Several years ago my wife and I visited Budapest during a trip to Europe. The city is one of the many crossroads of history that dot the European landscape. It is a history of constant strife, from pre-Roman to modern times, sweeping back and forth across the region as rival powers rose and fell, the one constant being the suffering inflicted on the people caught in the middle, simply trying to live their lives
One of the worst conflicts to bruise Budapest was World War II, which left much of the city in ruins. On our visit we saw the memorial on the Pest bank of the Danube where Jews were shot and their bodies thrown into the river. Known as Shoes on the Danube, it is a memorable sight.

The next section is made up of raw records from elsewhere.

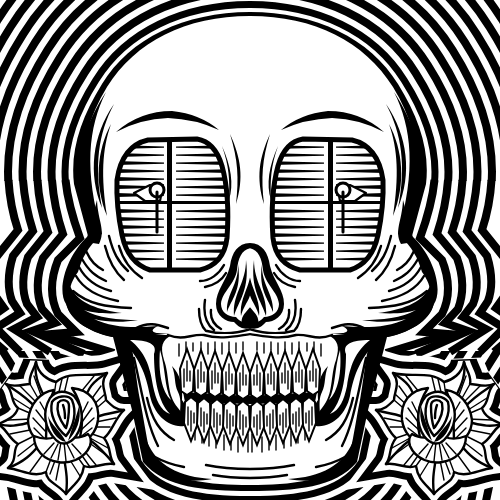
<!DOCTYPE html>
<html lang="en">
<head>
<meta charset="utf-8">
<title>Skull with roses</title>
<style>
:root { --ink: #000; --paper: #fff; }
html, body { margin: 0; width: 500px; height: 500px; overflow: hidden; background: var(--paper); }
svg { display: block; width: 500px; height: 500px; }
.band { fill: none; stroke-linejoin: miter; stroke-miterlimit: 4; }
.ink { stroke: var(--ink); }
.gap { stroke: var(--paper); }
.zigzag { fill: none; stroke: var(--ink); stroke-width: 8; stroke-linejoin: miter; stroke-miterlimit: 6; }
.solid { fill: var(--ink); stroke: none; }
.blank { fill: var(--paper); stroke: none; }
.line { fill: none; stroke: var(--ink); stroke-width: 2.4; stroke-linecap: round; stroke-linejoin: round; }
.fine { fill: none; stroke: var(--ink); stroke-width: 1.4; stroke-linecap: round; }
.petal { fill: var(--paper); stroke: var(--ink); stroke-width: 2.4; stroke-linejoin: round; }
.tooth { fill: var(--paper); stroke: var(--ink); stroke-width: 2; stroke-linejoin: miter; }
.socket { fill: var(--paper); stroke: var(--ink); stroke-width: 5; stroke-linejoin: round; }
</style>
</head>
<body>
<svg viewBox="0 0 500 500" role="img" aria-label="Black and white skull with radiating stripes and two roses">
<defs>
  <path id="skull-edge" d="M251 14C185 14 132 40 104 85C83 118 72 150 75 182L86 222L71 260L65 298L82 325L122 337L137 410L147 458C165 485 205 490 251 490"/>
  <path id="rose-edge" d="M36 362C38 374 48 380 56 382C70 370 90 378 107 373C99 384 106 392 106 400C112 406 116 410 124 410C114 420 112 432 104 438C112 448 108 456 114 464C102 462 94 470 84 466C82 480 74 484 66 494C58 484 46 482 46 472C34 478 22 470 8 468C18 460 12 450 18 444C8 438 8 430-2 424C8 420 16 416 18 408C10 402 14 392 6 384C14 388 24 384 30 384C28 376 34 370 36 362Z"/>
  <path id="socket-edge" d="M148 140L197 139Q215 142 222 166Q230 195 227 238Q224 264 200 270L150 270Q128 263 122 235Q116 205 117 180Q122 146 148 140Z"/>
  <clipPath id="left-side"><rect x="-10" y="-10" width="260" height="520"/></clipPath>
  <clipPath id="socket-clip"><use href="#socket-edge"/></clipPath>
  <path id="slat" d="M112 -1L164 .4V1.8L112 3ZM234 -1L176 .4V1.8L234 3Z"/>
  <g id="upper-tooth">
    <path class="tooth" d="M0 400L-6 396L-7 374L0 354L7 374L6 396Z"/>
    <path class="fine" d="M-3 374V392M0 366V386M3 376V386"/>
  </g>
  <g id="lower-tooth">
    <path class="tooth" d="M0 398L6 403L7 424L0 442L-7 424L-6 403Z"/>
    <path class="fine" d="M-3 408V426M0 412V432M3 414V424"/>
  </g>

  <g id="halo">
    <g class="band">
      <use href="#skull-edge" class="ink" stroke-width="286"/>
      <use href="#skull-edge" class="gap" stroke-width="270"/>
      <use href="#skull-edge" class="ink" stroke-width="257"/>
      <use href="#skull-edge" class="gap" stroke-width="241"/>
      <use href="#skull-edge" class="ink" stroke-width="228"/>
      <use href="#skull-edge" class="gap" stroke-width="212"/>
      <use href="#skull-edge" class="ink" stroke-width="199"/>
      <use href="#skull-edge" class="gap" stroke-width="183"/>
      <use href="#skull-edge" class="ink" stroke-width="170"/>
      <use href="#skull-edge" class="gap" stroke-width="154"/>
      <use href="#skull-edge" class="ink" stroke-width="141"/>
      <use href="#skull-edge" class="gap" stroke-width="125"/>
      <use href="#skull-edge" class="ink" stroke-width="112"/>
      <use href="#skull-edge" class="gap" stroke-width="96"/>
      <use href="#skull-edge" class="ink" stroke-width="83"/>
      <use href="#skull-edge" class="gap" stroke-width="67"/>
      <use href="#skull-edge" class="ink" stroke-width="54"/>
      <use href="#skull-edge" class="gap" stroke-width="38"/>
      <use href="#skull-edge" class="ink" stroke-width="26"/>
      <use href="#skull-edge" class="gap" stroke-width="12"/>
    </g>
    <rect class="blank" x="-10" y="181" width="134" height="170"/>
    <path class="zigzag" d="M65.5 180Q68 205 80 238L58 260Q46 290 58 314L76 332L52 334L114 353"/>
    <path class="zigzag" d="M52 180Q54 207 63 234L43 258Q33 286 42 309L55 323L32 331L84 354"/>
    <path class="zigzag" d="M37.5 180Q39 206 48 232L28 257Q19 284 27 304L37 317L14 329L50 352"/>
    <path class="zigzag" d="M23 180Q25 206 33 231L13 256Q5 282 12 301L20 313L-4 328L20 352"/>
    <path class="zigzag" d="M8.5 180Q10 206 18 230L-6 260M-6 294L4 308L-10 318M-10 338L6 352"/>
  </g>

  <g id="rose">
    <g class="band">
      <use href="#rose-edge" class="gap" stroke-width="38"/>
      <use href="#rose-edge" class="ink" stroke-width="26"/>
      <use href="#rose-edge" class="gap" stroke-width="12"/>
    </g>
    <use href="#rose-edge" class="petal"/>
    <path class="line" d="M36 362C34 374 38 384 44 396M107 373C92 382 88 388 84 402M124 410C110 414 102 414 94 418M114 464C104 452 98 446 90 440M66 494C68 480 66 470 64 458M8 468C24 462 32 454 40 444M-2 424C12 428 22 424 32 422M6 384C18 392 28 398 36 408"/>
    <path class="fine" d="M30 384L39 400M34 376L42 398M56 382L54 396M62 379L58 396M68 377L64 394M94 376L76 398M101 386L88 404M105 394L90 408M106 400L92 412M116 418L96 422M110 427L96 427M104 438L92 434M108 448L90 438M106 455L88 442M84 466L74 452M90 467L78 450M96 465L82 448M80 476L70 460M56 480L60 460M50 474L56 458M46 472L52 456M30 472L46 450M18 456L36 442M18 444L32 437M10 434L30 430M8 420L32 419M18 408L32 414M13 398L32 410M20 386L38 404"/>
    <path class="petal" d="M54 390C40 392 30 404 28 420C28 432 36 442 46 446C46 428 46 408 54 390ZM72 388C90 390 100 402 98 420C96 434 88 440 78 444C84 426 84 406 72 388Z"/>
    <path class="fine" d="M46 440L34 428M46 432L33 418M47 424L36 410M48 416L40 402M79 438L92 428M81 430L94 418M82 422L92 408M82 414L88 402"/>
    <path class="petal" d="M34 436C34 450 44 460 58 462C68 464 84 460 90 446C92 440 90 436 88 434C78 440 68 438 62 432C54 440 44 440 34 436Z"/>
    <path class="fine" d="M44 454L54 443M51 458L58 444M58 460L61 442M66 461L64 442M74 458L67 444M81 454L72 444"/>
    <path class="petal" d="M50 398C42 412 44 428 56 440C62 446 70 444 76 436C84 424 84 408 74 396C66 390 56 390 50 398Z"/>
    <path class="solid" d="M48 416C52 426 60 430 66 442C56 440 50 430 48 416ZM79 406C82 420 76 432 68 441C72 428 76 418 79 406Z"/>
    <path class="petal" d="M52 402C56 396 68 394 72 400C77 412 74 426 66 436C56 428 49 414 52 402Z"/>
    <path class="line" d="M58 403C62 398 69 400 69 406C69 416 68 422 66 428M58 403C56 412 60 420 65 427M63 405C65 410 65 414 65 418"/>
  </g>

  <g id="skull-half">
    <path class="solid" d="M251 12C185 12 130 38 102 84C81 118 70 150 74 184L88 236C68 254 56 288 66 304C72 322 90 332 113 337L132 410L143 462C165 488 205 491 251 491Z"/>
    <path class="blank" d="M251 16C186 16 136 41 107 87C88 118 80 150 81 184L100 236C88 247 82 258 78 272C66 288 68 302 78 314C90 326 112 330 132 331L170 334L251 334Z"/>
    <path class="solid" d="M106 92C88 128 84 170 102 234L90 240L76 186C76 150 88 120 106 92Z"/>
    <path class="solid" d="M114 104C98 134 94 166 102 208C88 174 92 136 114 104ZM111 124C102 150 101 176 107 216C94 184 97 150 111 124ZM97 200C98 222 106 230 99 244L86 242Z"/>

    <path class="solid" d="M70 286C78 304 100 310 122 313C105 314 93 313 84 310C98 318 118 320 138 320C122 323 106 322 94 319C112 328 136 328 158 326C146 332 156 333 170 337L112 337C88 332 66 318 66 300Z"/>
    <path class="line" d="M76 276C84 290 98 297 118 301M79 267C86 280 96 287 111 291M82 259C89 271 95 276 106 281M86 251C91 262 96 266 103 270M73 291C88 304 106 307 131 308M136 328C148 322 156 324 168 328"/>
    <path class="line" d="M109 236C113 252 118 262 128 271M119 246C123 260 130 270 142 278M105 246C109 262 115 272 124 280M200 281C210 281 219 274 224 265M205 287C215 285 222 280 226 273"/>

    <path class="solid" d="M116 132Q140 111 172 111Q200 114 219 130Q195 119 168 118Q140 119 116 132Z"/>
    <path class="solid" d="M230 134C241 158 244 178 236 204C239 178 238 160 230 134ZM222 146C231 166 234 184 229 200C230 180 229 166 222 146Z"/>

    <use href="#socket-edge" class="blank"/>
    <g clip-path="url(#socket-clip)" class="solid">
      <use href="#slat" y="146"/><use href="#slat" y="154"/><use href="#slat" y="162"/><use href="#slat" y="170"/><use href="#slat" y="178"/><use href="#slat" y="186"/><use href="#slat" y="194"/><use href="#slat" y="210"/><use href="#slat" y="218"/><use href="#slat" y="226"/><use href="#slat" y="234"/><use href="#slat" y="242"/><use href="#slat" y="250"/><use href="#slat" y="258"/>
      <rect x="167" y="139" width="5" height="132"/>
      <rect x="117" y="201" width="112" height="3"/>
    </g>
    <path fill="var(--paper)" stroke="var(--ink)" stroke-width="2.2" stroke-linejoin="round" d="M134 193L150 185H163L160 201H145Z"/>
    <circle cx="157" cy="190" r="7" fill="var(--paper)" stroke="var(--ink)" stroke-width="3"/>
    <path class="line" d="M157 192V232" style="stroke-width:3"/>
    <use href="#socket-edge" class="socket" style="fill:none"/>

    <path class="solid" d="M251 243C238 243 232 252 230 266C226 282 216 290 216 304C216 316 226 322 234 322C241 330 246 329 251 328Z"/>
    <path class="blank" d="M251 248C242 249 238 258 237 270C235 284 222 292 221 304C221 312 228 317 236 317C241 323 246 324 251 318Z"/>
    <path class="solid" d="M238 264C239 284 226 294 227 312C231 300 242 290 238 264ZM246 260C246 284 232 294 234 316C238 302 250 290 246 260ZM251 270C250 288 239 298 241 316C243 307 249 301 251 292ZM251 306C246 312 240 317 242 324C246 329 249 328 251 326Z"/>
    <path class="line" d="M205 300C203 314 206 324 214 330M211 310C210 319 214 325 221 329M199 309C199 320 201 326 206 331M207 331C222 335 235 334 251 329"/>

    <path class="blank" d="M127 338C134 346 134 366 140 400C146 430 148 452 154 461C170 481 210 485 251 485V334H165Z"/>
    <path class="solid" d="M118 335H172C162 340 160 346 164 360C170 376 166 394 178 408C188 420 188 424 184 426C168 428 154 414 150 396C146 374 140 358 118 335Z"/>
    <path class="blank" d="M130 340C148 340 158 344 154 354C154 378 158 402 170 414C160 410 156 400 153 386C150 366 145 352 130 340ZM160 350C166 370 164 386 171 400C162 392 158 372 160 350Z"/>
    <path class="line" d="M134 358C142 392 146 422 158 446M147 398C152 420 160 432 174 440M153 456C164 462 172 465 184 467"/>
    <path class="solid" d="M137 410C144 440 152 458 170 468C182 475 196 478 212 479C190 483 164 480 150 466Z"/>
    <path class="line" d="M206 465Q226 469 251 469M213 475Q230 478 251 478"/>
    <path class="line" d="M168 335C184 341 190 334 204 335C220 340 236 336 251 334"/>
    <path class="solid" d="M172 366C180 374 183 386 182 400L186 406L184 424C176 416 184 404 178 392C174 384 176 376 172 366Z"/>
    <path class="fine" d="M179 344V356M186 342V352M193 343V351M201 342V349M208 343V354M215 342V350M222 343V354M229 342V350M236 343V353M243 342V350M195 431V440M202 434V443M209 431V446M216 437V448M224 435V450M231 440V450M238 437V452M248 434V452"/>
    <path class="solid" d="M183 392L251 396V404L185 402Z"/>
    <use href="#upper-tooth" x="187" y="-5"/><use href="#upper-tooth" x="201" y="-4"/><use href="#upper-tooth" x="215" y="-3"/><use href="#upper-tooth" x="229" y="-2"/><use href="#upper-tooth" x="243" y="-1"/>
    <use href="#lower-tooth" x="191" y="-1"/><use href="#lower-tooth" x="204"/><use href="#lower-tooth" x="217" y="1"/><use href="#lower-tooth" x="230" y="2"/><use href="#lower-tooth" x="243" y="3"/>
  </g>

  <g id="left-half" clip-path="url(#left-side)">
    <use href="#halo"/>
    <use href="#rose"/>
    <use href="#skull-half"/>
  </g>
</defs>

<rect width="500" height="500" fill="var(--paper)"/>
<use href="#left-half"/>
<use href="#left-half" transform="translate(500 0) scale(-1 1)"/>
</svg>
</body>
</html>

This was brought back to me recently by a New York Times story about Eva Fahidi, a 90-year-old resident of Budapest. In 1944, at age 18, she was sent to Auschwitz, a horror she survived due in part to the fact the Nazis were killing people so fast that the camp’s crematories couldn’t keep up, and because she was chosen for the hard labor detail. Fahidi lost 49 relatives to the Holocaust, including her father, mother and her 11-year-old sister, last glimpsed on the ramp where the arriving captives were unloaded from the trains and separated into those who would be gassed immediately, and those who could render some service before being gassed.
It occurred to me that during our visit to Budapest we might well have passed Fahidi on the street. It is a bustling, vibrant city, with sidewalks and open-air cafes filled with people. We would have not taken anymore notice of her than of the thousands of other city residents we passed, all of them more or less anonymous to us, never having met them before, and never to meet them again.
Or, perhaps we walked below her apartment, described as sitting high above the city’s main tourist street, where we no doubt passed. She might have been there in her apartment as we walked by, still dealing with the pain, 70 years after the camp was liberated. The Times article quoted her as saying, “Time does not help. It only deepens the feeling that something is missing. One simply learns to live with such trauma.”
And she has learned. Described as still lively at 90, she drank a glass of wine with the reporter, has written a memoir, revisited Auschwitz in 2003 and spoke at a Berlin ceremony in January, hosted by the chancellor of Germany, to commemorate the liberation of the camp, where 1.5 million people died.
As for me, I can’t help but wonder if, had I noticed her on a Budapest sidewalk, would I have seen anything that would have hinted at her past, about the role history pushed to her doorstep, or the burden she carries within herself every waking moment. Perhaps we did pass her; if so, everything that had happened to her remained hidden behind a face like all the others we passed that day. Call it the common face of humanity, which we all wear.